Tough Bully (Sideroxylon tenax) sprout in Sand Live Oak leaf litter, within 100 yards of the Jujube. Its leaves are shiny and green, and even have a red tint at their base, like Pseudoziziphus. By June, however, the leaves have grown two to three times longer than they are wide, making it clearly a Tough Bully.

Throughout the year, Johnny noticed the tiny, very green leaves of the small shoot did not grow out to be as long as the usual Tough Bully. Further, the underside of the leaves never developed the rusty-colored fuzziness expected from a Tough Bully. This is what lead to the positive identification of genus Pseudoziziphus.

By June, the Jujube’s leaves have stopped extending. Some leaves come to a thorn-like point, some leaves are more heart-shaped. They are very red at the base of the leaf stem.

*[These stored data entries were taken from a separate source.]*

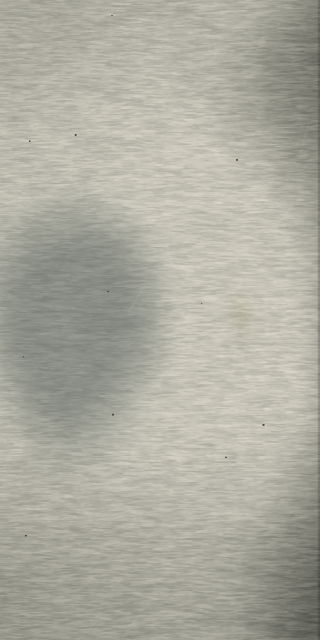
This texture is drawn by a WebGL 2 fragment shader. Its source:

```glsl
#version 300 es
precision highp float;
// Brushed metal sheet under uneven light, with a soft oval shadow at the left.
// The brushing is smooth cellular noise in wide flat cells, in three sizes;
// broad gradients shade it, and small pits, scratches and a stain mark it.

#define LIGHT_COLOUR vec3(0.785, 0.775, 0.725)
#define DARK_COLOUR vec3(0.515, 0.515, 0.475)
#define SHADOW_TINT vec3(-0.012, 0.004, 0.012)
#define SHADOW_CENTRE vec2(0.23, 0.98)
#define SHADOW_RADII vec2(0.27, 0.40)
#define SHADOW_DEPTH 0.90
#define EDGE_DEPTH 1.05
#define GRAIN_CONTRAST 0.62
#define PIT_CELL 0.2
#define PIT_SHARE 0.2
#define SCRATCH_COUNT 6

uniform vec2 u_resolution;
out vec4 fragColor;

vec2 hash2(vec2 p) {
    vec3 q = fract(p.xyx * vec3(0.1031, 0.1030, 0.0973));
    q += dot(q, q.yzx + 33.33);
    return fract((q.xx + q.yz) * q.zy);
}

// Cellular noise blended across neighbouring cells, centred on zero
float cellNoise(vec2 p) {
    vec2 cell = floor(p);
    float sum = 0.0, total = 0.0;
    for (int j = -1; j <= 1; j++) {
        for (int i = -1; i <= 1; i++) {
            vec2 id = cell + vec2(i, j);
            vec2 d = id + hash2(id) - p;
            float weight = exp(-6.0 * dot(d, d));
            sum += weight * (hash2(id + 71.7).x - 0.5);
            total += weight;
        }
    }
    return sum / total;
}

// Horizontal brush marks, from fine hairs to faint wide bands
float brushing(vec2 p) {
    p.y += 0.0015 * sin(p.x * 9.0 + p.y * 5.0) + 0.001 * sin(p.x * 23.0 - p.y * 11.0);
    return 0.55 * cellNoise(p / vec2(0.032, 0.0043))
         + 0.35 * cellNoise(p / vec2(0.055, 0.0080) + 37.0)
         + 0.22 * cellNoise(p / vec2(0.012, 0.0045) + 91.0)
         + 0.12 * cellNoise(p / vec2(0.140, 0.0300) + 13.0);
}

float ovalShadow(vec2 p) {
    vec2 d = (p - SHADOW_CENTRE) / SHADOW_RADII;
    float wobble = 0.04 * sin(p.y * 9.0 + 1.0) + 0.03 * sin(p.x * 13.0 + p.y * 4.0);
    return 1.0 - smoothstep(0.50, 1.30, length(d) + wobble);
}

// Broad light: 1 is fully lit, 0 is the darkest metal
float lighting(vec2 p) {
    float upper = exp(-pow((p.y - 1.70) / 0.32, 2.0));
    float lower = 1.0 - smoothstep(0.10, 0.80, p.y);
    float edgeStart = 0.90 - 0.34 * upper - 0.26 * lower;
    float light = 0.96;
    light -= EDGE_DEPTH * (0.6 + 0.4 * max(upper, lower)) * smoothstep(edgeStart, 1.08, p.x);
    light -= 0.52 * (1.0 - smoothstep(0.0, 0.75, p.y));
    light -= 0.28 * smoothstep(1.50, 2.0, p.y);
    light -= 0.14 * (1.0 - smoothstep(0.0, 0.55, p.x));
    return light;
}

// Small dark pits, at most one in each cell
float pits(vec2 p, float pixel) {
    vec2 id = floor(p / PIT_CELL);
    vec2 pick = hash2(id + 19.0);
    vec2 centre = (id + 0.1 + 0.8 * hash2(id + 5.0)) * PIT_CELL;
    float radius = mix(0.0016, 0.0034, pick.y);
    float dist = length((p - centre) * vec2(0.9, 1.1));
    return step(pick.x, PIT_SHARE) * (1.0 - smoothstep(radius - pixel * 0.5, radius + pixel * 0.5, dist));
}

// Faint slanted hairline scratches
float scratches(vec2 p, float pixel) {
    float sum = 0.0;
    for (int i = 0; i < SCRATCH_COUNT; i++) {
        vec2 seed = hash2(vec2(float(i) * 7.0, 43.0));
        float angle = mix(0.3, 1.3, seed.y);
        vec2 along = vec2(cos(angle), sin(angle));
        vec2 d = p - hash2(seed * 97.0 + 3.0) * vec2(1.0, 2.0);
        float across = abs(dot(d, vec2(-along.y, along.x)));
        float fade = 1.0 - smoothstep(0.02, 0.07, abs(dot(d, along)));
        sum += fade * (1.0 - smoothstep(0.0, 0.0015 + pixel, across));
    }
    return sum;
}

void main() {
    vec2 p = gl_FragCoord.xy / u_resolution.x;
    float pixel = 1.0 / u_resolution.x;

    // Light, shadow and brushing
    float shadow = ovalShadow(p);
    float light = lighting(p);
    light = mix(light, min(light, 1.0 - SHADOW_DEPTH), shadow * 0.95);
    light += GRAIN_CONTRAST * mix(1.0, 0.65, shadow) * brushing(p);
    light += 0.10 * scratches(p, pixel);
    vec3 colour = mix(DARK_COLOUR, LIGHT_COLOUR, light) + SHADOW_TINT * shadow;

    // Yellowish stain, pits and the dark rim at the right
    vec2 stain = (p - vec2(0.755, 1.02)) / vec2(0.03, 0.06);
    colour -= vec3(0.035, 0.04, 0.06) * exp(-dot(stain, stain));
    colour = mix(colour, vec3(0.22, 0.21, 0.19), 0.85 * pits(p, pixel));
    colour *= 1.0 - 0.18 * smoothstep(0.990, 0.997, p.x);
    fragColor = vec4(clamp(colour, 0.0, 1.0), 1.0);
}
```
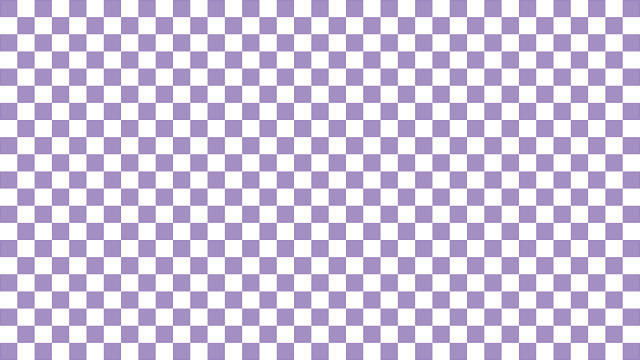
Reproduce this pattern procedurally as a WebGL 1 fragment shader.

```glsl
precision highp float;
// Lilac and white checkerboard, 37 by 21 cells, with a slightly deeper rim on each lilac cell.

uniform vec2 u_resolution;

// Distance to the nearest grid line on each axis, in cells
vec2 edgeDistance(vec2 cell) {
  return 0.5 - abs(fract(cell) - 0.5);
}

// Square wave per axis: +1 in even cells, -1 in odd ones, smoothed over one pixel
vec2 alternate(vec2 cell, vec2 pixel) {
  vec2 side = 1.0 - 2.0 * mod(floor(cell), 2.0);
  return side * min(edgeDistance(cell) / (0.5 * pixel), 1.0);
}

void main() {
  vec2 cellCount = vec2(37.0, 21.0);
  vec2 cell = gl_FragCoord.xy / u_resolution * cellCount;
  vec2 pixel = cellCount / u_resolution;

  // Checker coverage: lilac where both axes agree
  vec2 wave = alternate(cell, pixel);
  float coverage = 0.5 + 0.5 * wave.x * wave.y;

  // Deeper tint close to the cell borders
  vec2 border = edgeDistance(cell);
  float core = smoothstep(0.07, 0.10, min(border.x, border.y));
  vec3 lilac = mix(vec3(0.62, 0.53, 0.75), vec3(0.64, 0.56, 0.76), core);

  gl_FragColor = vec4(mix(vec3(1.0), lilac, coverage), 1.0);
}
```
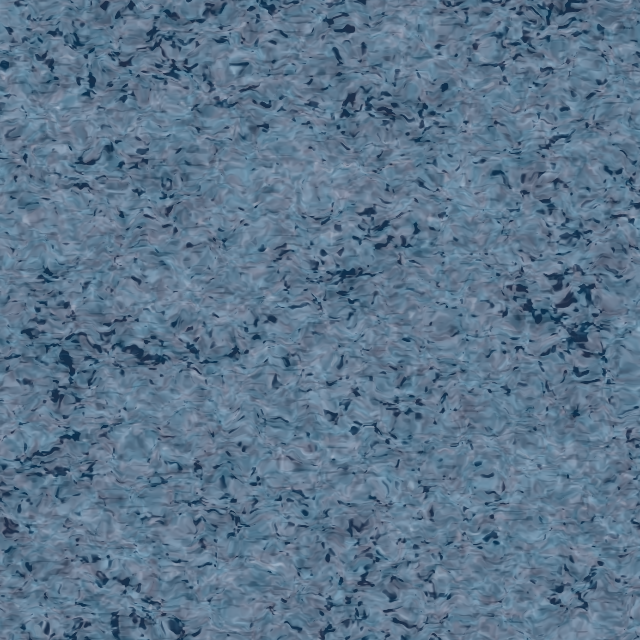
This texture is drawn by a three.js fragment shader. Its source:

```glsl
// Mottled slate-blue stone with fine grain, dark clustered specks and short horizontal streaks.
#define BODY_COLOR vec3(0.390, 0.488, 0.577)
#define MOTTLE_CELLS vec2(42.0, 58.0)
#define GRAIN_CELLS vec2(92.0, 134.0)
#define FINE_CELLS vec2(185.0, 262.0)
#define SPECK_CELLS vec2(84.0, 112.0)
#define STREAK_CELLS vec2(58.0, 225.0)
#define PATCH_CELLS 11.0
#define SPECK_DEPTH 0.28
#define STREAK_DEPTH 0.10
#define PALE_GAIN 0.08
#define TINT_AMOUNT 0.07

varying vec2 vUv;

float hash(vec2 p) {
  vec3 q = fract(vec3(p.xyx) * 0.1031);
  q += dot(q, q.yzx + 33.33);
  return fract((q.x + q.y) * q.z);
}

// Smooth value noise, centred on zero.
float noise(vec2 p, float seed) {
  vec2 cell = floor(p) + seed * 17.0;
  vec2 f = fract(p);
  f = f * f * (3.0 - 2.0 * f);
  float low = mix(hash(cell), hash(cell + vec2(1.0, 0.0)), f.x);
  float high = mix(hash(cell + vec2(0.0, 1.0)), hash(cell + vec2(1.0, 1.0)), f.x);
  return mix(low, high, f.y) - 0.5;
}

// Bends the domain so that no grid direction shows.
vec2 warp(vec2 p) {
  vec2 broad = vec2(noise(p * 31.0, 1.0), noise(p * 31.0, 2.0));
  vec2 small = vec2(noise(p * 105.0, 3.0), noise(p * 105.0, 4.0));
  return p + broad * 0.018 + small * 0.006;
}

// Ragged dark blots, denser inside the broad patches.
float specks(vec2 p, float density) {
  float blot = 0.65 * noise(p * SPECK_CELLS, 5.0) + 0.35 * noise(p * FINE_CELLS, 6.0);
  return smoothstep(0.14, 0.36, blot + 0.26 * density);
}

void main() {
  vec2 p = warp(vUv);
  float density = noise(vUv * PATCH_CELLS, 7.0);

  // Soft body shading from coarse to fine.
  float shade = 0.10 * noise(p * MOTTLE_CELLS, 8.0)
              + 0.12 * noise(p * GRAIN_CELLS, 9.0)
              + 0.13 * noise(p * FINE_CELLS, 10.0)
              - 0.05 * density;

  // Dark marks.
  float speck = specks(p, density);
  vec2 streakPoint = mix(vUv, p, 0.4);
  float streak = smoothstep(0.18, 0.45, noise(streakPoint * STREAK_CELLS, 11.0));
  shade -= SPECK_DEPTH * speck + STREAK_DEPTH * streak;

  // Sparse pale flecks.
  float paleField = 0.6 * noise(p * GRAIN_CELLS, 12.0) + 0.4 * noise(p * MOTTLE_CELLS, 13.0);
  float pale = smoothstep(0.22, 0.40, paleField) * (1.0 - speck);
  shade += PALE_GAIN * pale;

  // Hue drifts between grey-violet and clear blue.
  float tint = noise(p * MOTTLE_CELLS * 1.3, 14.0) + 0.7 * noise(p * GRAIN_CELLS, 15.0);
  vec3 color = BODY_COLOR + max(shade, -0.30);
  color += TINT_AMOUNT * tint * vec3(1.0, -0.1, -0.25);
  color += speck * vec3(-0.01, 0.0, 0.02) + pale * vec3(0.015, 0.0, -0.01);

  gl_FragColor = vec4(clamp(color, 0.0, 1.0), 1.0);
}
```
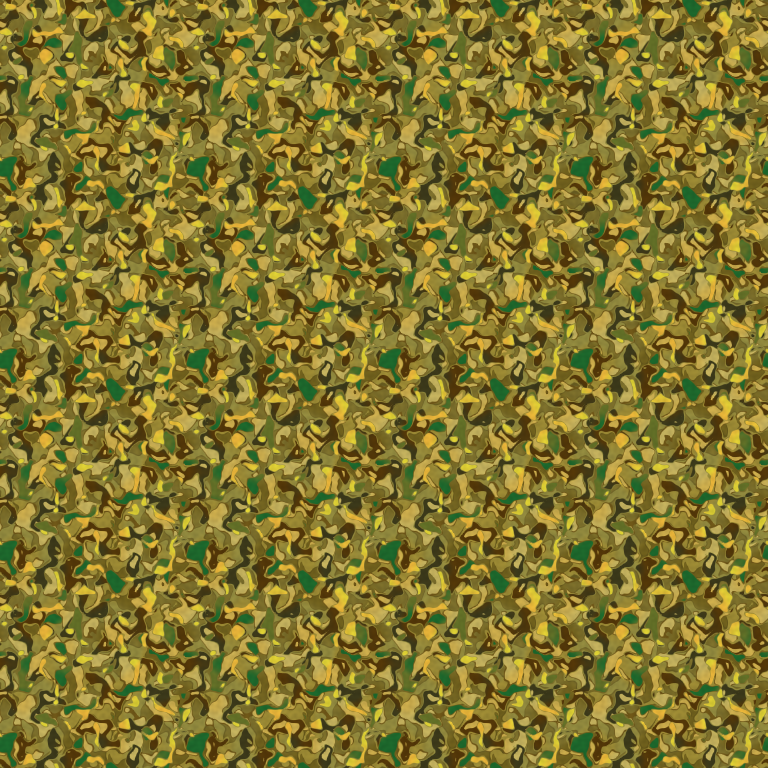
A Shadertoy shader for this pattern:

```glsl
const float TAU = 6.2831853;

float hash(vec2 cell, float seed) {
    uvec2 q = uvec2(cell) * uvec2(1597u, 3571u) + uint(seed) * 7919u;
    uint n = (q.x ^ (q.y << 9)) * 747796405u + q.y;
    n = ((n >> 15) ^ n) * 277803737u;
    n = ((n >> 13) ^ n) * 668265u;
    return float((n >> 8) & 65535u) / 65536.0;
}

float slope(vec2 cell, vec2 offset, float period, float seed) {
    float angle = TAU * hash(mod(cell, period), seed);
    return dot(vec2(cos(angle), sin(angle)), offset);
}

// Gradient noise that wraps once per unit of p
float noise(vec2 p, float period, float seed) {
    p *= period;
    vec2 i = floor(p), f = p - i;
    vec2 u = f * f * f * (f * (f * 6.0 - 15.0) + 10.0);
    vec2 e = vec2(1, 0);
    float low = mix(slope(i, f, period, seed), slope(i + e, f - e, period, seed), u.x);
    float high = mix(slope(i + e.yx, f - e.yx, period, seed),
                     slope(i + 1.0, f - 1.0, period, seed), u.x);
    return mix(low, high, u.y);
}

float above(float field, float level) {
    float w = 0.6 * fwidth(field) + 1e-4;
    return smoothstep(level - w, level + w, field);
}

// Filled blobs with a thin contour around them
vec3 patches(vec3 base, vec3 rim, vec3 fill, float field, float level) {
    base = mix(base, rim, above(field, level - 0.065));
    return mix(base, fill, above(field, level));
}

void mainImage(out vec4 fragColor, in vec2 fragCoord) {
    // Four identical tiles each way
    vec2 p = 4.0 * fragCoord / iResolution.xy;

    // Ragged, wandering outlines
    vec2 q = p + 0.030 * vec2(noise(p, 17.0, 1.0), noise(p, 17.0, 2.0))
               + 0.035 * vec2(noise(p, 7.0, 3.0), noise(p, 7.0, 4.0));
    float tint = smoothstep(-0.2, 0.2, noise(p, 6.0, 5.0));

    vec3 olive = mix(vec3(0.43, 0.37, 0.11), vec3(0.48, 0.43, 0.17), tint);
    vec3 khaki = mix(vec3(0.60, 0.53, 0.20), vec3(0.56, 0.53, 0.24), tint);
    vec3 tan_ = mix(vec3(0.78, 0.66, 0.29), vec3(0.75, 0.68, 0.36), tint);
    vec3 umber = mix(vec3(0.32, 0.21, 0.03), vec3(0.23, 0.22, 0.10), tint);
    vec3 green = mix(vec3(0.11, 0.40, 0.17), vec3(0.38, 0.43, 0.15), tint);
    vec3 yellow = mix(vec3(0.89, 0.69, 0.22), vec3(0.85, 0.80, 0.20), tint);

    // Ground and pale blobs
    vec3 color = patches(olive, olive * 0.88, khaki, noise(q, 12.0, 6.0), 0.02);
    color = patches(color, vec3(0.42, 0.33, 0.09), tan_, noise(q, 13.0, 7.0), 0.11);

    // Dark blobs, the largest with a pale core
    float dark = noise(q, 12.0, 8.0) + 0.25 * noise(q, 5.0, 9.0);
    color = patches(color, khaki, umber, dark, 0.15);
    color = mix(color, tan_, above(dark, 0.43));

    // Green streaks and yellow flecks, each denser on one side of the tile
    float drift = cos(TAU * (p.x - 0.2));
    float leaf = noise(q * vec2(1, 1), 11.0, 10.0) + 0.05 * drift;
    color = patches(color, olive, green, leaf, 0.30);
    float fleck = noise(q, 15.0, 11.0) - 0.04 * drift;
    color = patches(color, khaki, yellow, fleck, 0.34);

    // Faint cloth grain
    color *= 1.0 + 0.10 * noise(p, 40.0, 12.0);
    fragColor = vec4(color, 1.0);
}
```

Once identified as a Jujube, the young shrub has been protected by a circular cage made from 24″ wide hardware cloth attached to a pair of T-posts, which is enough for the plant not yet six inches tall. Soon it will need a larger enclosure, but this was what was on-hand.

The cage is mostly to keep Gopher Tortoises or White-tailed Deer from munching the young shoot. The 1″ hardware cloth also supports a shade-cloth and prevents foot traffic.

Further, a net made for citrus trees has been employed to provide shade from the intense Florida sun. If this young shoot was mostly covered by sodgrass last year, it is likely the full sun might be a bit much for it this year.

A bit large for the 24″ tall cage, this citrus net makes a good shade cloth, and the cage beneath holds it up, even in heavy rain. See if you can spot the nosy Gopher Tortoise who can’t wait for his Jujubes.

Johnny believes that to determine if this Jujube is a Florida Jujube (Pseudoziziphus celata) or a Parry’s Jujube (Pseudoziziphus parryii) will require DNA sequencing. He suspects more than one horticulturist of the late nineteenth century and early twentieth century might have brought Parry’s Jujube root-stock from the California Chaparral to see if it might survive the harsh and ancient Lake Wales Ridge environment. Certainly, someone working for Edward Bok might have brought one while building his extravagant botanical garden featuring many species brought in from all over the world. Many of these botanical gardens brought invasive species with them, such as Cogongrass, or Brazilian Pepper, sold as a Holly-like ornamental landscaping plants in the late 1800s.

Further, some of the more intensive tissue culture experiments performed on Pseudoziziphus in Florida included heavy doses of hormones intended to increase the number of new shoots using a process called ‘micropropagation.’ There is a chance this lab-based experiment might have simply genetically modified a Parry’s Jujube into a new cultivar. The DNA sequencing results will be interesting, but will have to wait until this shoot can become a bush large enough to donate a handful of leaves.

The native grasses and flowers that have popped up since Johnny’s Prescribed Microburn treatment have attracted Gopher Tortoises. They must not care for sodgrass as forage.

Regardless of which exact species is from which exact area, Gopher Tortoises love Jujubes. They will find them from below, while tunneling safely out of sight, and create an opening directly under the Jujube, where the fruits tend to fall and congregate amongst the thorns.

“I did not do it,” said the juvenile Gopher Tortoise.

Gopher tortoises are not afraid of thorns; their favorite plant to eat found in the area of the Jujube, has one common name of ‘Finger Rot.’ A tortoise will even race you to get to it first before they scurry off to their burrow, still chewing.

They will even bite and cut the roots of our precious Jujubes! Luckily, this just creates more bushy outgrowths in a mature plant. In this way the Gopher Tortoise is truly farming his land; making it better for himself, and for everyone.. one day at a time!

A drippy, leaky hose is allowed to irrigate the Jujube through the dry months; the water trickles downhill toward the plant. Centipede Grass still visible in the area, now must be removed by hand to avoid herbicide use.

Leave a Comment